While racial abuse appears across the codes, rugby as our national sport has a responsibility to lead.

In 2008, Boock and Tuigamala called on the NZRU to implement a programme such as the English Football Association's "It's not okay" campaign under which officials, players and spectators can be fined, banned or suspended.

NZRU chief executive Steve Tew responded by saying "racism is not tolerated in rugby ... full stop" and that there was no need for a campaign against racism because the code had several role models promoting racial harmony.

True, think of Buck Shelford and Tana Umaga as skippers; Steven Pokere, Joe Stanley, Frano Botica and Graeme Bachop as thinkers; and coaches David Rennie and Jamie Joseph turning around perennial underperformers the Chiefs and Highlanders.

However, logical evidence to the contrary does not stamp out the illogicality of racism without also drawing a line in the sand.

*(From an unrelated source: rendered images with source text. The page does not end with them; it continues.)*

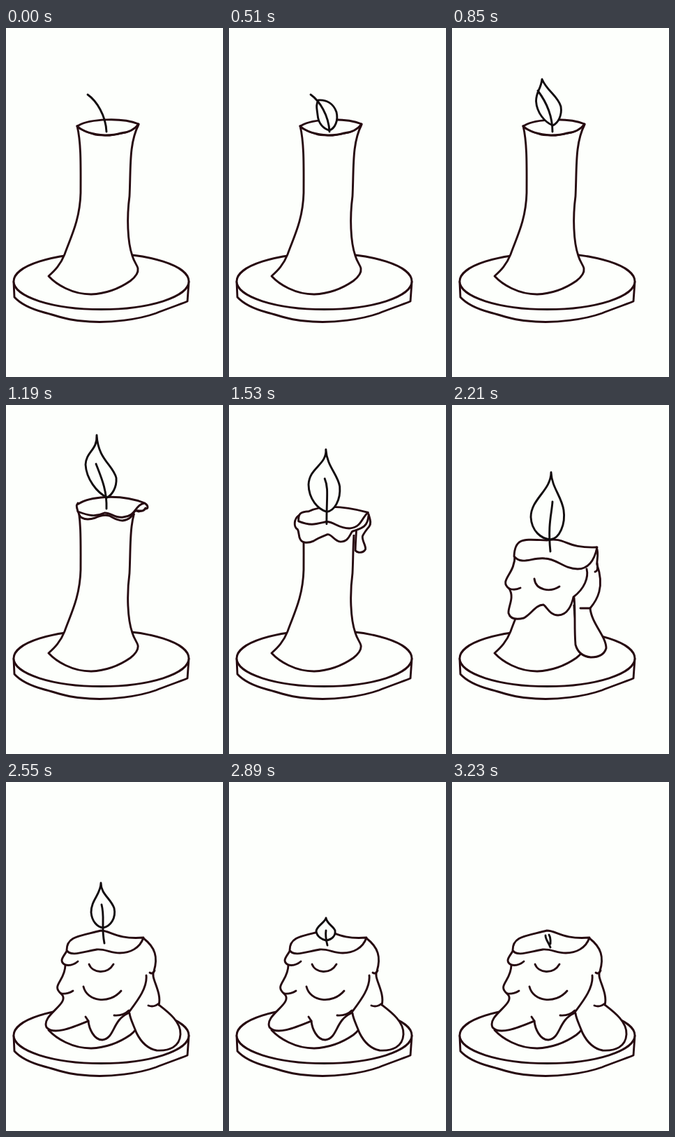
Write an HTML page that moves like this. It is 311 px wide and 498 px high and loops after 3.4 s.

```html
<!DOCTYPE html>
<html lang="en">
<head>
<meta charset="utf-8">
<title>Melting candle</title>
<style>
html, body { margin: 0; width: 100%; height: 100%; overflow: hidden; background: #fdfffc; }
svg { display: block; width: 100%; height: 100%; }
path, ellipse { fill: #fdfffc; stroke: #260a10; stroke-width: 2.9; stroke-linecap: round; stroke-linejoin: round; }
.line { fill: none; }
.dark { stroke: #120c0e; }
</style>
</head>
<body>
<svg viewBox="0 0 311 498">
  <clipPath id="below"><rect id="cut" width="311" height="498"/></clipPath>
  <path d="M11 362L12 384C22 395 40 402 55 406C75 411 90 418 120 419C150 421 190 416 215 407C230 401 245 396 260 390L262 362"/>
  <ellipse cx="136.5" cy="361.5" rx="125.5" ry="40"/>
  <path clip-path="url(#below)" d="M102 140C108 165 107 200 107 235C106 275 92 300 84 323C78 338 70 346 61 354C72 366 95 380 122 380C145 379 165 370 178 361C186 355 190 349 189 343C188 338 184 335 181 325C174 305 173 270 177 240C179 200 176 165 190 138"/>
  <path id="drip"/>
  <path id="skirt"/>
  <path id="rim"/>
  <path id="folds" class="line"/>
  <path id="flame" class="dark"/>
  <path id="wick" class="line dark"/>
</svg>
<script>
const STEP = 170, COUNT = 20;
const el = id => document.getElementById(id);

// Poses of each part; fractional positions blend two neighbours.
const rims = [
  'M102 140C102 140 102 140 104 139C120 130 165 127 190 137C184 145 175 149 165 150C156 153 150 153 142 153C125 152 112 149 102 140Z',
  'M103 152C101 144 100 142 104 141C118 132 160 125 199 140C184 142 188 158 168 160C156 162 150 153 141 154C128 160 118 158 103 152Z',
  'M95 184C97 172 103 166 128 166C155 156 165 168 200 171C199 184 193 195 182 197C160 197 152 184 138 183C120 183 118 193 95 184Z',
  'M89 216C90 188 104 192 136 193C164 188 162 205 208 203C204 222 195 234 180 234C160 234 150 219 133 219C115 217 100 229 89 216Z',
  'M87 240C87 220 105 220 136 212C150 212 158 225 197 222C192 237 178 244 163 244C150 244 142 238 130 239C112 242 92 250 87 240Z'
];
const skirts = [
  'M102 140C103 141 104 142 105 143C107 144 109 145 111 146C116 149 122 150 128 152C134 153 142 153 148 153C154 152 160 151 166 150C174 149 180 146 184 143C186 141 188 139 190 137',
  'M103 140C101 146 102 150 104 154C105 157 106 160 109 161C114 164 122 163 128 161C134 158 140 156 148 158C154 161 159 165 167 165C176 164 180 160 184 152C188 148 196 155 200 147',
  'M96 181C82 185 80 205 90 208C95 212 91 222 92 230C92 242 103 243 112 238C122 230 130 228 132 220C138 214 140 233 150 235C165 236 162 221 167 218C185 214 202 205 200 172',
  'M90 214C91 242 66 250 82 262C90 275 80 288 81 297C84 307 95 306 103 304C114 298 120 285 131 285C136 288 140 300 152 300C166 300 172 284 174 274C190 262 196 246 193 234',
  'M89 238C84 248 74 255 85 261C85 284 64 290 79 302C94 316 50 332 58 350C68 362 96 350 118 341C119 352 126 368 138 368C156 366 152 340 175 330C186 315 203 295 201 276'
];
const drips = [
  'M190 137C190 137 190 137 190 137C190 137 190 137 190 137C190 137 190 137 190 137C190 137 190 137 190 137C190 137 190 137 190 137C190 137 190 137 190 137',
  'M200 141C204 144 204 148 200 148C198 150 196 151 194 151C192 152 191 152 190 152C188 151 187 151 186 150C185 149 185 148 185 147C186 146 187 145 188 144',
  'M200 175C198 185 206 195 202 207C196 215 190 225 188 235C188 250 203 262 203 277C201 287 194 290 186 290C180 290 178 289 176 288C175 260 176 235 176 215',
  'M207 203C211 212 207 222 208 228C219 260 208 278 198 290C200 312 221 330 221 347C218 357 208 360 199 360C188 359 180 353 177 342C175 318 177 295 175 275',
  'M197 223C214 236 218 250 212 270C206 278 224 300 219 318C232 328 251 342 250 360C249 378 234 384 216 383C200 380 192 368 187 358C182 345 178 338 177 330'
];
const folds = [
  '',
  'M90 208Q97 211 101 206M138 205Q146 213 156 208M143 234C140 247 148 254 160 249',
  'M82 262Q90 265 98 261M118 248C120 264 140 268 154 259M208 226Q210 237 205 238M198 290L184 290',
  'M85 261Q95 263 103 256M79 302Q88 303 96 298M119 260C124 273 145 275 154 260M111 292C116 313 148 318 165 298M219 316Q212 322 204 319M213 269Q210 275 206 272M114 335L118 341M176 326Q168 334 155 333'
];
const flames = [
  'M131 110C127 116 127 122 128 128C130 138 138 146 144 147C152 144 157 136 155 126C150 114 142 109 131 110Z',
  'M128 103C124 110 126 115 127 124C128 137 136 144 144 146C152 143 157 132 154 120C150 108 140 102 128 103Z',
  'M130 43C131 65 115 66 114 85C115 105 130 125 145 132C152 128 159 118 158 104C153 85 132 78 130 43Z',
  'M143 73C145 95 115 100 114 127C114 148 126 160 138 162C150 162 161 145 159 122C157 105 144 92 143 73Z',
  'M142 96C142 122 113 134 113 160C114 180 128 191 141 192C154 191 163 170 160 150C157 130 143 118 142 96Z',
  'M136 144C136 160 122 168 122 186C123 199 131 207 139 208C150 206 158 194 155 180C150 166 136 160 136 144Z',
  'M139 194C138 200 125 206 125 213C126 221 134 225 139 226C147 225 153 220 152 212C150 206 140 202 139 194Z',
  'M139 207C138 210 131 214 131 219C132 227 136 230 140 231C146 230 151 226 150 219C147 214 140 211 139 207Z'
];
const wicks = [
  'M117 95C130 104 143 125 144 148',
  'M117 95C130 104 143 125 144 148',
  'M129 84C135 100 145 120 144 148',
  'M141 115C147 128 137 140 138 180',
  'M144 138C143 155 137 170 141 209',
  'M137 175C142 195 136 205 141 230',
  'M139 212C138 218 139 225 141 233',
  'M139 218C138 223 139 228 141 233',
  'M134 219C134 225 138 228 141 236M139 218C142 223 141 228 141 231'
];
const cuts = ['125', '155', '225', '285', '342'];

// Pose position of fire and wax at each step.
const fire = [0, 0, 0, 1, 1.3, 1.5, 1.8, 2, 2.22, 2.68, 2.95, 3, 3.5, 4, 4.42, 5, 5.5, 6, 7, 8];
const wax = [0, 0, 0, 0, 0, 0, 0.6, 1, 1.2, 1.43, 1.67, 2, 2.3, 3, 3.75, 4, 4, 4, 4, 4];

function blend(poses, pos) {
  const i = Math.floor(pos), w = pos - i;
  if (!w) return poses[i];
  const next = poses[i + 1].match(/\d+/g);
  let n = 0;
  return poses[i].replace(/\d+/g, v => (+v + (next[n++] - v) * w).toFixed(1));
}

function draw(step) {
  const f = fire[step], w = wax[step];
  const put = (id, d) => el(id).setAttribute('d', d);
  put('rim', blend(rims, w));
  put('skirt', blend(skirts, w));
  put('drip', blend(drips, w));
  el('drip').style.display = w ? '' : 'none';
  el('cut').setAttribute('y', blend(cuts, w));

  const fold = w < 1.6 ? 0 : w < 2.5 ? 1 : w < 3.5 ? 2 : 3;
  const drop = fold === 1 ? (w - 2) * 50 : 0;
  put('folds', folds[fold]);
  el('folds').setAttribute('transform', `translate(0 ${drop})`);

  const lit = step > 0 && step < COUNT - 1;
  put('flame', lit ? blend(flames, f) : '');
  put('wick', blend(wicks, f));
}

const start = performance.now();
let shown = -1;
function tick() {
  const step = Math.floor((performance.now() - start) / STEP) % COUNT;
  if (step !== shown) draw(shown = step);
  requestAnimationFrame(tick);
}
tick();
</script>
</body>
</html>
```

The difficulty is that the NZRU code of conduct does not mention racism. There are no prohibitions or penalties.

After the Celtic-Mackenzie incident, the Polynesian player was rightfully suspended for physical retaliation. However, the player who taunted him went unpunished.

In 2010, Tew condemned comments by former All Black Andy Haden about "darkies" as "insulting" but did nothing else. It was left to the Government to pressure him into resigning from the role of Rugby World Cup ambassador.

Nor did the NZRU act during the St Bede's incident.

In response to the Lam affair, Tew reiterated that "racism is unacceptable" and insisted on zero tolerance. However, no action has been taken.

Inaction is acceptance; racism condoned by default.

A stronger code is important because unlike in Britain we do not have robust hate crime legislation to fall back on. Section 131 of the Human Rights Act on racial incitement is largely ineffectual and section 9 of the Sentencing Act 2002 only considers racism as a factor secondary to another offence.

Another issue is the cultural balance between players and officials. About 70 per cent of the wider Blues squad is of Polynesian descent while administrative staffing is about 90 per cent Pakeha. Where one culture dominates playing and another administration both are open to underperformance without careful and conscious management.

The difference between racism in British and New Zealand sport may be more imagined than real. Britain openly addresses it and may appear to have more. We are silent and pretend there is none.

In this country, racism remains a dirty secret.

Rawiri Taonui is professor of indigenous studies (adjunct) at AUT.